- What is expected -
Look through the lines below and extract each one that contains "desk".

- Entries taken from a collection -
============================================================

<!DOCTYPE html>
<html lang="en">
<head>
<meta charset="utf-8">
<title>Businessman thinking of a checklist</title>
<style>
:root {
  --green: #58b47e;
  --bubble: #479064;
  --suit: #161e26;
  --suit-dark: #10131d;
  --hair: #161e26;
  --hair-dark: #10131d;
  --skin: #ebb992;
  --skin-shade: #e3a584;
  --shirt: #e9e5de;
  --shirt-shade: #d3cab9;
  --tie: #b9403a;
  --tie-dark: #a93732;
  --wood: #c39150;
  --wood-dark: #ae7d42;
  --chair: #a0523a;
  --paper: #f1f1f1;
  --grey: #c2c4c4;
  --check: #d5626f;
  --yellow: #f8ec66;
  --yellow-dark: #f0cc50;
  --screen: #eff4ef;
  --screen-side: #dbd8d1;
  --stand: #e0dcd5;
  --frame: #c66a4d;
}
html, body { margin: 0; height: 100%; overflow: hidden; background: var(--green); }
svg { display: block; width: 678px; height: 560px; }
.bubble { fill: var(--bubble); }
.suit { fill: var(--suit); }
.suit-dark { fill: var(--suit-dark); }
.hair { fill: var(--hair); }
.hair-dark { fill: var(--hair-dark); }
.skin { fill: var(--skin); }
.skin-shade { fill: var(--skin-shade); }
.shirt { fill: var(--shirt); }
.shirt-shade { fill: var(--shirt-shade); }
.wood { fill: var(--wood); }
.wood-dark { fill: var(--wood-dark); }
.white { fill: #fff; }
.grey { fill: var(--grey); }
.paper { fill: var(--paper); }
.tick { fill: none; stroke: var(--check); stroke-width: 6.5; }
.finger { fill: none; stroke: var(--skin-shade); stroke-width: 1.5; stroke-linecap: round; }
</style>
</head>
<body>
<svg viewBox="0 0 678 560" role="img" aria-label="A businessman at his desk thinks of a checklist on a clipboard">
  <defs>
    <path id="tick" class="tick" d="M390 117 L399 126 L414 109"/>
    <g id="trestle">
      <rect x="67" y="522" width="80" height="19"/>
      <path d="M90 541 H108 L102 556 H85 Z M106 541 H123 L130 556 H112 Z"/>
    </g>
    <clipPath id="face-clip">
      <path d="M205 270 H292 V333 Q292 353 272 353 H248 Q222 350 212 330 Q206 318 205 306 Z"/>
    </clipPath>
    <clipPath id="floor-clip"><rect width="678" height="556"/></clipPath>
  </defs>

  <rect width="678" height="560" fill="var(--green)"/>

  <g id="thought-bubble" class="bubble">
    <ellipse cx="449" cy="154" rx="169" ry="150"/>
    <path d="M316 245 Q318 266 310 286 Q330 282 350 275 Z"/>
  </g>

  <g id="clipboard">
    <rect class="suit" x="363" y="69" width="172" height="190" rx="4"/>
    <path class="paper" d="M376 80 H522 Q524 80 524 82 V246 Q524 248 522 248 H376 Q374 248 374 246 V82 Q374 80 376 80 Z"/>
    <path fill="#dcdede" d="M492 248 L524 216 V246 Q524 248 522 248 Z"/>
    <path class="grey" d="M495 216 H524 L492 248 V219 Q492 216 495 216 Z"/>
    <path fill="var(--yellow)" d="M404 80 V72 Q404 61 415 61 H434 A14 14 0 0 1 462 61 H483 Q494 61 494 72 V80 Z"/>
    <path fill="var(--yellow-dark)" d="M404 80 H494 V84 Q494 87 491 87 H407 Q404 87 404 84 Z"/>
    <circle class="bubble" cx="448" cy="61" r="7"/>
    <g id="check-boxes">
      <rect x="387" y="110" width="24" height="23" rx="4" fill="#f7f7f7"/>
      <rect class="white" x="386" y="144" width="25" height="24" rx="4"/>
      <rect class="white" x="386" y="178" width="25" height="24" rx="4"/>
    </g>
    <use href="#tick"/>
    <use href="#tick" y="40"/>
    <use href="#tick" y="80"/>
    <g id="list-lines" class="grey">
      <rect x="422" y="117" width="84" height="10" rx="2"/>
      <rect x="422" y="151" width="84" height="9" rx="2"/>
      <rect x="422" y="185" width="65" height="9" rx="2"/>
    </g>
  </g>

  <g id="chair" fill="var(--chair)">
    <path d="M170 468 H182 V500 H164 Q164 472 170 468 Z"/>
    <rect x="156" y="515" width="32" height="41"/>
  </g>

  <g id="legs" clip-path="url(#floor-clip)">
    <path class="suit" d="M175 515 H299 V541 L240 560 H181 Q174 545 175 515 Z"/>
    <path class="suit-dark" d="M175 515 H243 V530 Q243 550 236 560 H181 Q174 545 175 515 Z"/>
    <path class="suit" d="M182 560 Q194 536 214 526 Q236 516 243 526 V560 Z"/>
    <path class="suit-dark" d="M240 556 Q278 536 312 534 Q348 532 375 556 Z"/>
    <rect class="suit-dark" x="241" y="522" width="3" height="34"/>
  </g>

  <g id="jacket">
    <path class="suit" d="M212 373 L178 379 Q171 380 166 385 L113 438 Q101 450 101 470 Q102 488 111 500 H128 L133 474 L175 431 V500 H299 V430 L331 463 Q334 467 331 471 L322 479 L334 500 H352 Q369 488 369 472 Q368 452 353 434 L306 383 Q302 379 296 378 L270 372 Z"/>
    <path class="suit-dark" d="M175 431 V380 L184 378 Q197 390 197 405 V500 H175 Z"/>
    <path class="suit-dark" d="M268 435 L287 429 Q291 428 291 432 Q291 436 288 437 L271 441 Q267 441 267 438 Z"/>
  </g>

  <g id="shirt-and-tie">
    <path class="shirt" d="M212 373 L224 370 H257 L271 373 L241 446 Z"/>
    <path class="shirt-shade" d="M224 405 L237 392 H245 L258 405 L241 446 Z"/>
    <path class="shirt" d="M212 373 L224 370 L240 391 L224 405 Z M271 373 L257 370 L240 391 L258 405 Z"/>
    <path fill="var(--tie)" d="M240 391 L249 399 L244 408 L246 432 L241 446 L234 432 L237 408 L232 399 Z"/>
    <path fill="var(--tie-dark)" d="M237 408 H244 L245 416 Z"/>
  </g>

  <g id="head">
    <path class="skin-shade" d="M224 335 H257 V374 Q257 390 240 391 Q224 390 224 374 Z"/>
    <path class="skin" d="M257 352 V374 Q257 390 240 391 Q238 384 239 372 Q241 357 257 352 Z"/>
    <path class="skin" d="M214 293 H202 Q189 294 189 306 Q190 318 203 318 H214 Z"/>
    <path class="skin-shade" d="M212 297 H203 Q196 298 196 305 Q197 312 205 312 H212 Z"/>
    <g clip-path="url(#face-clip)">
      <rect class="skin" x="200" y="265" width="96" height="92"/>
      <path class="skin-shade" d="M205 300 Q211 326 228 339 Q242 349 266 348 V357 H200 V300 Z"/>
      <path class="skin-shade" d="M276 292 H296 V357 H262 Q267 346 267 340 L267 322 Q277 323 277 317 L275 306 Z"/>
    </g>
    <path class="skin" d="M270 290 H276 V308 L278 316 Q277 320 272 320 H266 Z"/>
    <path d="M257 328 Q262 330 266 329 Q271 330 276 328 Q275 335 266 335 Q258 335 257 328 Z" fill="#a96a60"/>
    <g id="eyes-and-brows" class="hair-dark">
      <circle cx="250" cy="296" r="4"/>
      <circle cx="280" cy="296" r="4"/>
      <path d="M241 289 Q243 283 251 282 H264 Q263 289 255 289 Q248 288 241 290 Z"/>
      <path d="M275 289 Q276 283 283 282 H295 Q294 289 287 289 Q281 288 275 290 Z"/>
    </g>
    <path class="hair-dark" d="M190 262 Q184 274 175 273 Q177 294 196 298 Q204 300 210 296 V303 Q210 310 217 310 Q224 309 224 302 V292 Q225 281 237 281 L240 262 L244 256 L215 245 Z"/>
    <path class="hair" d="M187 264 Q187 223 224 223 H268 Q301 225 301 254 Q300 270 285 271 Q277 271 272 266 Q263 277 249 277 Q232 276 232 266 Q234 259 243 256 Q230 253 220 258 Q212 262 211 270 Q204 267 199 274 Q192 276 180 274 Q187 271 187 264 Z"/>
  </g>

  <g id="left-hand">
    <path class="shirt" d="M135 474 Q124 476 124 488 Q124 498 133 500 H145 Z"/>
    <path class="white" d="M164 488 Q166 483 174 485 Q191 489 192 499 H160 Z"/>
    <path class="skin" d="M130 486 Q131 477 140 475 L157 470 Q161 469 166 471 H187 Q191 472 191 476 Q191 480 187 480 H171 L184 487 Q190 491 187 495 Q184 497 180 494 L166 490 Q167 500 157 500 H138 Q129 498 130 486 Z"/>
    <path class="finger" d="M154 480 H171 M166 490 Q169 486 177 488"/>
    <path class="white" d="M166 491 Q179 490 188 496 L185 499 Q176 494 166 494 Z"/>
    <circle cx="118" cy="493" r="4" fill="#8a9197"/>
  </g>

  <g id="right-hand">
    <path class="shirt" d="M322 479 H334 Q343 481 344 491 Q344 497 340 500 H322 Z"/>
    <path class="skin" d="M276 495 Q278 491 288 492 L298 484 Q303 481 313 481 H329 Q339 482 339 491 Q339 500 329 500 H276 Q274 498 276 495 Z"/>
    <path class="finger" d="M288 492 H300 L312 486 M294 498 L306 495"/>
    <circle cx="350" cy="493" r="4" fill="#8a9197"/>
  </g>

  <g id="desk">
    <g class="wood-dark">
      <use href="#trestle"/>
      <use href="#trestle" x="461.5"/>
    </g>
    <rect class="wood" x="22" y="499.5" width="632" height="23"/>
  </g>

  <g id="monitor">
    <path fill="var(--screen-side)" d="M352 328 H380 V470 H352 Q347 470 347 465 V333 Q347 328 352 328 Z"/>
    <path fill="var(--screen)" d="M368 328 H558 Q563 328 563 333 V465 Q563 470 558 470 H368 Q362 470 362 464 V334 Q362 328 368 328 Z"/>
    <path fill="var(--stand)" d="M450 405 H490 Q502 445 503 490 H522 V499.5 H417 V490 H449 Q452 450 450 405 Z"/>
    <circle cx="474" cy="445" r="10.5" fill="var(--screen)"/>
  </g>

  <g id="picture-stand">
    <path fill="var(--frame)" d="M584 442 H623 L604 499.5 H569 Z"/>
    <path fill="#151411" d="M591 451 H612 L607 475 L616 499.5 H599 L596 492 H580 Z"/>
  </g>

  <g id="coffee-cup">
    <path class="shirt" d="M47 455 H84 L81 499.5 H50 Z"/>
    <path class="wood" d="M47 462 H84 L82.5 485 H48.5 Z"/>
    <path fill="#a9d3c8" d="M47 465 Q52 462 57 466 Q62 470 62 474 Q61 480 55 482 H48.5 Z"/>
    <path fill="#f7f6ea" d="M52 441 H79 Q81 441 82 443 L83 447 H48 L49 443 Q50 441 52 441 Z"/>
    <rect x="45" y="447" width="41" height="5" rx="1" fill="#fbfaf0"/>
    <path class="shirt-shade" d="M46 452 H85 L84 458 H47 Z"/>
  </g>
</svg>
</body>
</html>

============================================================

- Result of this exercise -
<svg viewBox="0 0 678 560" role="img" aria-label="A businessman at his desk thinks of a checklist on a clipboard">
  <g id="desk">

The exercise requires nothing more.